Source texts of formatted documents:
_ _ _ _

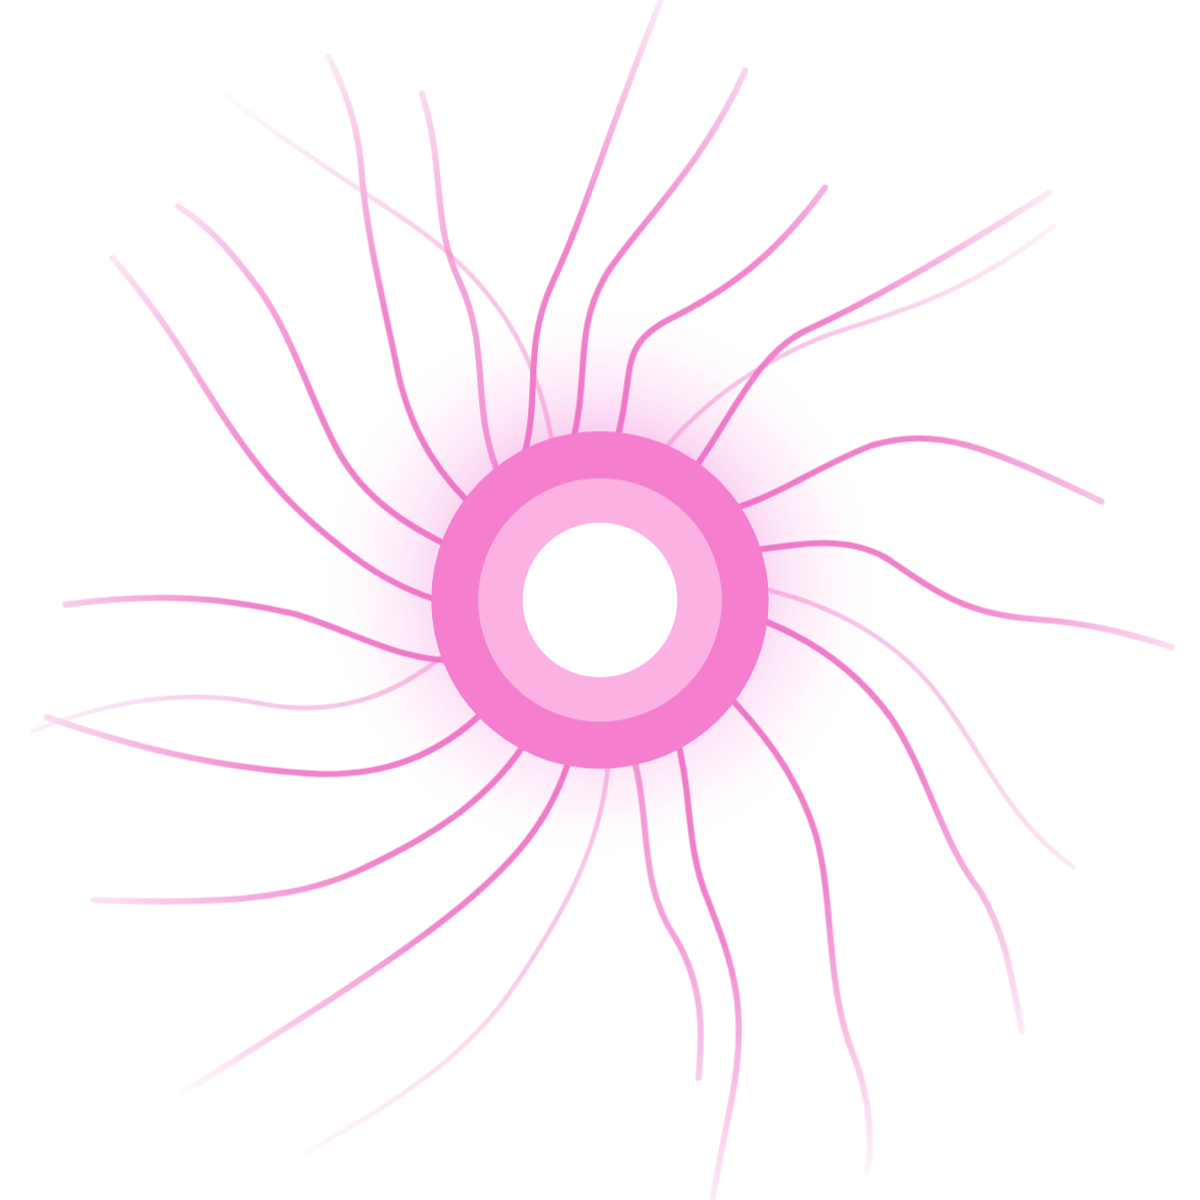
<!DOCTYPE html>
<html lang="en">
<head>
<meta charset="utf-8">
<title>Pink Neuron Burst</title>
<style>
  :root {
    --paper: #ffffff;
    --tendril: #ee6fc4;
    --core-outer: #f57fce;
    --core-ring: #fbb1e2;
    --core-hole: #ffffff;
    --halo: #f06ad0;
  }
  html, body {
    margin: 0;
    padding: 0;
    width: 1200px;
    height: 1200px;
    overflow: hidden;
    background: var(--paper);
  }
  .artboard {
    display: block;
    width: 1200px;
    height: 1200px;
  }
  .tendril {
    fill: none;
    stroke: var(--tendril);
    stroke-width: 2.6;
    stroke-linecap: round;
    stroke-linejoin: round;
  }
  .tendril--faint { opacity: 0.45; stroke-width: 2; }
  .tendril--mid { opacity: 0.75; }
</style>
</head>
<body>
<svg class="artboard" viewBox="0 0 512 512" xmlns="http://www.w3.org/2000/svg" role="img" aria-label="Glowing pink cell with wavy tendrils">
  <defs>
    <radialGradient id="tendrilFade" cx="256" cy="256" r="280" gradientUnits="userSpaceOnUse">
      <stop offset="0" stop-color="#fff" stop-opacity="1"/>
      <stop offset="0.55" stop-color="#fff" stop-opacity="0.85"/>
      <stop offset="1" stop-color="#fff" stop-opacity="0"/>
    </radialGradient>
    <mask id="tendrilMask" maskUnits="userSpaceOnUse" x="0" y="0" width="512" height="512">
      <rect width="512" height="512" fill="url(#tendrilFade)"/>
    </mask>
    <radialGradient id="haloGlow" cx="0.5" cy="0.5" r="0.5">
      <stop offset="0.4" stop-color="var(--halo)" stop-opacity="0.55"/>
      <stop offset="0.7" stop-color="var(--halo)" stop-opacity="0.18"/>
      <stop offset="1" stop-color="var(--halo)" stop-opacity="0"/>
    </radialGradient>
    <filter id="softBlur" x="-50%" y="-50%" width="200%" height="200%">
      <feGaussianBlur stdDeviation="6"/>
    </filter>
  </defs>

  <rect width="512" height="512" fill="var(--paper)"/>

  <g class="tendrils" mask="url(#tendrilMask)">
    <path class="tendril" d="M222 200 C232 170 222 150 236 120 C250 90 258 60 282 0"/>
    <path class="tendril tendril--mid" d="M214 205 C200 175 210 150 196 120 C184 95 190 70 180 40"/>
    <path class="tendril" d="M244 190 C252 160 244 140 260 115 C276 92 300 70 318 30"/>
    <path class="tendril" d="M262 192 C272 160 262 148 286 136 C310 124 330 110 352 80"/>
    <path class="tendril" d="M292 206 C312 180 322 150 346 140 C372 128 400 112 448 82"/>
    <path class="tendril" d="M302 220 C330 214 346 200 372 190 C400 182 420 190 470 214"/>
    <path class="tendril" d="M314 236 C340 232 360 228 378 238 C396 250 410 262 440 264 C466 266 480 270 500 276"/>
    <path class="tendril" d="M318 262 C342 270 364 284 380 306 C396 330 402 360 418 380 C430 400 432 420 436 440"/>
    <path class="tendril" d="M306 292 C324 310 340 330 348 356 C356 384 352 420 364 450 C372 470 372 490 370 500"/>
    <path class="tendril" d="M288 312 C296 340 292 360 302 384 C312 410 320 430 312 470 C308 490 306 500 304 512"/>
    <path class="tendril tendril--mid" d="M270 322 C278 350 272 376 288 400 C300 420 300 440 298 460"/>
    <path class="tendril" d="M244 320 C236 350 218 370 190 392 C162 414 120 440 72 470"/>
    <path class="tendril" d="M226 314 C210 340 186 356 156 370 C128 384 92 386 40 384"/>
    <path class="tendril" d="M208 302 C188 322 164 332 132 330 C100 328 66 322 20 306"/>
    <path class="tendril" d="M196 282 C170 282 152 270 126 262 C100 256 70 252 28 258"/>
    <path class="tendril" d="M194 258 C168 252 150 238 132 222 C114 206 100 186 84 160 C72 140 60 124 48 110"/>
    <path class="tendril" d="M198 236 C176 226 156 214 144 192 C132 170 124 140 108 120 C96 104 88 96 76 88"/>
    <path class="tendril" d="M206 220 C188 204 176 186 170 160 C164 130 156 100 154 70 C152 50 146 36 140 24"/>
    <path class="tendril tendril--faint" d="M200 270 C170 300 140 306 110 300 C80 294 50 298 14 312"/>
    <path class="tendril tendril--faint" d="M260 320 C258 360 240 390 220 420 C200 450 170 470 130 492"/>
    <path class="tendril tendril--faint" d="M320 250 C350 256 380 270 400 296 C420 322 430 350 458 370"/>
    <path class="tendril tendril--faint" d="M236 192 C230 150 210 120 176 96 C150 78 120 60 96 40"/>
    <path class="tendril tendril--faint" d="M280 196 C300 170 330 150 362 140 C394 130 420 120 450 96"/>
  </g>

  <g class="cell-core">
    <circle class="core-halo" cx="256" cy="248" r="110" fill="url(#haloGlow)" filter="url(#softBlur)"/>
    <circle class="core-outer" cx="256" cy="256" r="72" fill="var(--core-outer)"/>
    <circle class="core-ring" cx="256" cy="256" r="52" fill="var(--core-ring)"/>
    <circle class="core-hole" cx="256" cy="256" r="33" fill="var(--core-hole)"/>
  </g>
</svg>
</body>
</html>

_ _ _ _

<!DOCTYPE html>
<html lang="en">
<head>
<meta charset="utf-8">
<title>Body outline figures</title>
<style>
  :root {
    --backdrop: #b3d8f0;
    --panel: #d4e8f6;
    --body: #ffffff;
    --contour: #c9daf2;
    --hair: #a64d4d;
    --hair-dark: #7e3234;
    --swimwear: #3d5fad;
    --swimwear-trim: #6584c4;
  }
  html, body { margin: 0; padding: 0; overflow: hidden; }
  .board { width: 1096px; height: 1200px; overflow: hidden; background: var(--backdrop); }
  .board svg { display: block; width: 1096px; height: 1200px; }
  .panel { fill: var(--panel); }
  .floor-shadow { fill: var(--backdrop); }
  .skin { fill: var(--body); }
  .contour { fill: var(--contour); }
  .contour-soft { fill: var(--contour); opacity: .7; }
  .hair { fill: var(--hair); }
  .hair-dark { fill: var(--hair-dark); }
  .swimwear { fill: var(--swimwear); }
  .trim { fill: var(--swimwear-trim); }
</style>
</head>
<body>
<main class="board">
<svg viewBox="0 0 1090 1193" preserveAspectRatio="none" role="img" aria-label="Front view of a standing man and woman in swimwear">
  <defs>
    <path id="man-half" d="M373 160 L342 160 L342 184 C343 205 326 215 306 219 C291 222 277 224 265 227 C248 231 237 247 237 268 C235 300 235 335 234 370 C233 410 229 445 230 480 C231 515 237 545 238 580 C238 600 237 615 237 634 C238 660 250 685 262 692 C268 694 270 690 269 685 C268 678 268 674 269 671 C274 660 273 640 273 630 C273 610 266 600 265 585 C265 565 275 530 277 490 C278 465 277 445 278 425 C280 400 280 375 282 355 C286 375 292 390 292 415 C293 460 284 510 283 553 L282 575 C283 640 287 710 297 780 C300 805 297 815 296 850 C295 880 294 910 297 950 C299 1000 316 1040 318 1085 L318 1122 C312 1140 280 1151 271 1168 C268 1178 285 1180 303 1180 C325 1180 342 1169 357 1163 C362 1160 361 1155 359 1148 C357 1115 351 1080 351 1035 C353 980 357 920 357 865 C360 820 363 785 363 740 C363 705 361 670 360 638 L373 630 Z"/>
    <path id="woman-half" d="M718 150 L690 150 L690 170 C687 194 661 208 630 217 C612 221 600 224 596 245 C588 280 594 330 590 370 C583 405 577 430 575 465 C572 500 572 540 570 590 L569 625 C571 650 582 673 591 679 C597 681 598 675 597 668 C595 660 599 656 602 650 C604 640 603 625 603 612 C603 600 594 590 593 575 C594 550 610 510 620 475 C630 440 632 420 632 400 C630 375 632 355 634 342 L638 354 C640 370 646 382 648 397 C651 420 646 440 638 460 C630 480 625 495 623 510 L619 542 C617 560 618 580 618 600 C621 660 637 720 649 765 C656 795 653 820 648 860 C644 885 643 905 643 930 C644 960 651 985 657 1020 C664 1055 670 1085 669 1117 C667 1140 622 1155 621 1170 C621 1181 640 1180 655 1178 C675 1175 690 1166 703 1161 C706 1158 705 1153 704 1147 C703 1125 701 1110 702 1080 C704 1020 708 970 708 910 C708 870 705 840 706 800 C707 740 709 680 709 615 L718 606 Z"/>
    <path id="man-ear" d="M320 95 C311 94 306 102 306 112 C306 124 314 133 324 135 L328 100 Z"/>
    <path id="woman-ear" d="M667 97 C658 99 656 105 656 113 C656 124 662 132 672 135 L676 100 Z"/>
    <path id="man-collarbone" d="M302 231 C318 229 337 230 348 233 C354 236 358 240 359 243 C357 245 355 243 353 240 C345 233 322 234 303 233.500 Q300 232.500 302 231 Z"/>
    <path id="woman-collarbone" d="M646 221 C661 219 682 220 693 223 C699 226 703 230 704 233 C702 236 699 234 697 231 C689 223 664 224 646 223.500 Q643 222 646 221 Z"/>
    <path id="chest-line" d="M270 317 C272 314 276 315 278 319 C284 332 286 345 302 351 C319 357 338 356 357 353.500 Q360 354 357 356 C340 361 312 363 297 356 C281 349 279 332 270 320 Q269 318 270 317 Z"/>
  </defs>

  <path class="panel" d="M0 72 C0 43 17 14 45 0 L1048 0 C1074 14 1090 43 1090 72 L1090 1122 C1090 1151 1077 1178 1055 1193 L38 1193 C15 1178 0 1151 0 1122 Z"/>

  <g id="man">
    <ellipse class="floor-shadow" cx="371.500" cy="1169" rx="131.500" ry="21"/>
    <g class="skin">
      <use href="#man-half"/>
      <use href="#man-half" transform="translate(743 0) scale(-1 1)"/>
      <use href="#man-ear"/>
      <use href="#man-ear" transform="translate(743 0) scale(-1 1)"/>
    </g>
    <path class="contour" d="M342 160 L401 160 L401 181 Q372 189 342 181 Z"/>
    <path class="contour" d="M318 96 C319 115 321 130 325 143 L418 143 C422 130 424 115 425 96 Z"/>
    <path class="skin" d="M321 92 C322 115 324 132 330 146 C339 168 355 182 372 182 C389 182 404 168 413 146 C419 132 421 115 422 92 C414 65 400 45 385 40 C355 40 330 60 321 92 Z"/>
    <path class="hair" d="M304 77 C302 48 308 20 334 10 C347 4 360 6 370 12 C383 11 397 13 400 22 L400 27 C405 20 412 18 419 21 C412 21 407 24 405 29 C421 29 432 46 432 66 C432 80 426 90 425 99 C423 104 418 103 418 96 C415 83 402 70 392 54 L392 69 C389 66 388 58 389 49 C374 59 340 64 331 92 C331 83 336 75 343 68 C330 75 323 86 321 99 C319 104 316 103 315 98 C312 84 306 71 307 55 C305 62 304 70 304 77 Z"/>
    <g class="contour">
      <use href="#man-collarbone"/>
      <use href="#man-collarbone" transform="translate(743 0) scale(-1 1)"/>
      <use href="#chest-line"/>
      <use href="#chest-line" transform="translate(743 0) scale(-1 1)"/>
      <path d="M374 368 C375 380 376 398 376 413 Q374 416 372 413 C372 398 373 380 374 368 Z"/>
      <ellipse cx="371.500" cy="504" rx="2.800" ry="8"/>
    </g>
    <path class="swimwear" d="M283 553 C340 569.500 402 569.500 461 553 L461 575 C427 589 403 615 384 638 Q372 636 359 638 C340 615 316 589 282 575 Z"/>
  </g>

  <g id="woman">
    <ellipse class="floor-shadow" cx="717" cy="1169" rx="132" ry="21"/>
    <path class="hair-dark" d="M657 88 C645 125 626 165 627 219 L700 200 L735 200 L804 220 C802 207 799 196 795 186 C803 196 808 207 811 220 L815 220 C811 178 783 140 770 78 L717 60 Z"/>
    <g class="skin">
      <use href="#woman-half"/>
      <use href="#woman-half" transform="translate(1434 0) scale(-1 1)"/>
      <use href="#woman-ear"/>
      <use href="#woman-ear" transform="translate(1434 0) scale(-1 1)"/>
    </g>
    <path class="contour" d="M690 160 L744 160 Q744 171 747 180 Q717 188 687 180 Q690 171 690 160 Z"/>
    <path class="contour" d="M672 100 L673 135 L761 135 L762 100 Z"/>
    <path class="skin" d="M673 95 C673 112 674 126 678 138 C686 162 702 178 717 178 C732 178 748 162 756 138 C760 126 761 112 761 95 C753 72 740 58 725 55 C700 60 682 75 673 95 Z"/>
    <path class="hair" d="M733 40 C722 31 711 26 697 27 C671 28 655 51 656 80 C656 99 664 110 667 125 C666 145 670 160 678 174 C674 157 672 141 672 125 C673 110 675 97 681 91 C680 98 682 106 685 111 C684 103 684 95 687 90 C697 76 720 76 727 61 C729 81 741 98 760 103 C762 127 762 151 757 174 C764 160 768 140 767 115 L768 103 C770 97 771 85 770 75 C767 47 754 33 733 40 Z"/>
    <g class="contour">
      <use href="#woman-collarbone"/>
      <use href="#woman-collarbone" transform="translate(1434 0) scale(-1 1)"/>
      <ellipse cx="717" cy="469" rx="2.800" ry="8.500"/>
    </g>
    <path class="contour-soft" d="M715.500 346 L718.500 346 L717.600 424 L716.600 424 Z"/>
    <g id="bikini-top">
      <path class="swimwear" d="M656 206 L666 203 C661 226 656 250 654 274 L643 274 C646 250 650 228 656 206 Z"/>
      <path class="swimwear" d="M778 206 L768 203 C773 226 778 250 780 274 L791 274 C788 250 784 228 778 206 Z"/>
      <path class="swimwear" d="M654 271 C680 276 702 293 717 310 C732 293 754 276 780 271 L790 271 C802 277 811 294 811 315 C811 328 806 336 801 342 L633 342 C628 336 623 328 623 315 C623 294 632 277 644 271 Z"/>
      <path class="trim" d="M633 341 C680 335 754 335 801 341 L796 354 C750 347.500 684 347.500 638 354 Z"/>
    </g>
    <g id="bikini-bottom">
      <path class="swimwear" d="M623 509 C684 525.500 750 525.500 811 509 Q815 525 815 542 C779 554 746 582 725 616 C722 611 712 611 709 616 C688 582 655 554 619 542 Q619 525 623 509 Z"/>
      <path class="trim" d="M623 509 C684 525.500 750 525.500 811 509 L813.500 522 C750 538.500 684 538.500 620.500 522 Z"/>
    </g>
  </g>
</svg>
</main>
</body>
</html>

_ _ _ _

**EXERCISE DIRECTIONS:** Please return every line in the data that includes the string "height".

**EXERCISE SOLUTION:**
    height: 1200px;
    height: 1200px;
    <mask id="tendrilMask" maskUnits="userSpaceOnUse" x="0" y="0" width="512" height="512">
      <rect width="512" height="512" fill="url(#tendrilFade)"/>
    <filter id="softBlur" x="-50%" y="-50%" width="200%" height="200%">
  <rect width="512" height="512" fill="var(--paper)"/>
  .board { width: 1096px; height: 1200px; overflow: hidden; background: var(--backdrop); }
  .board svg { display: block; width: 1096px; height: 1200px; }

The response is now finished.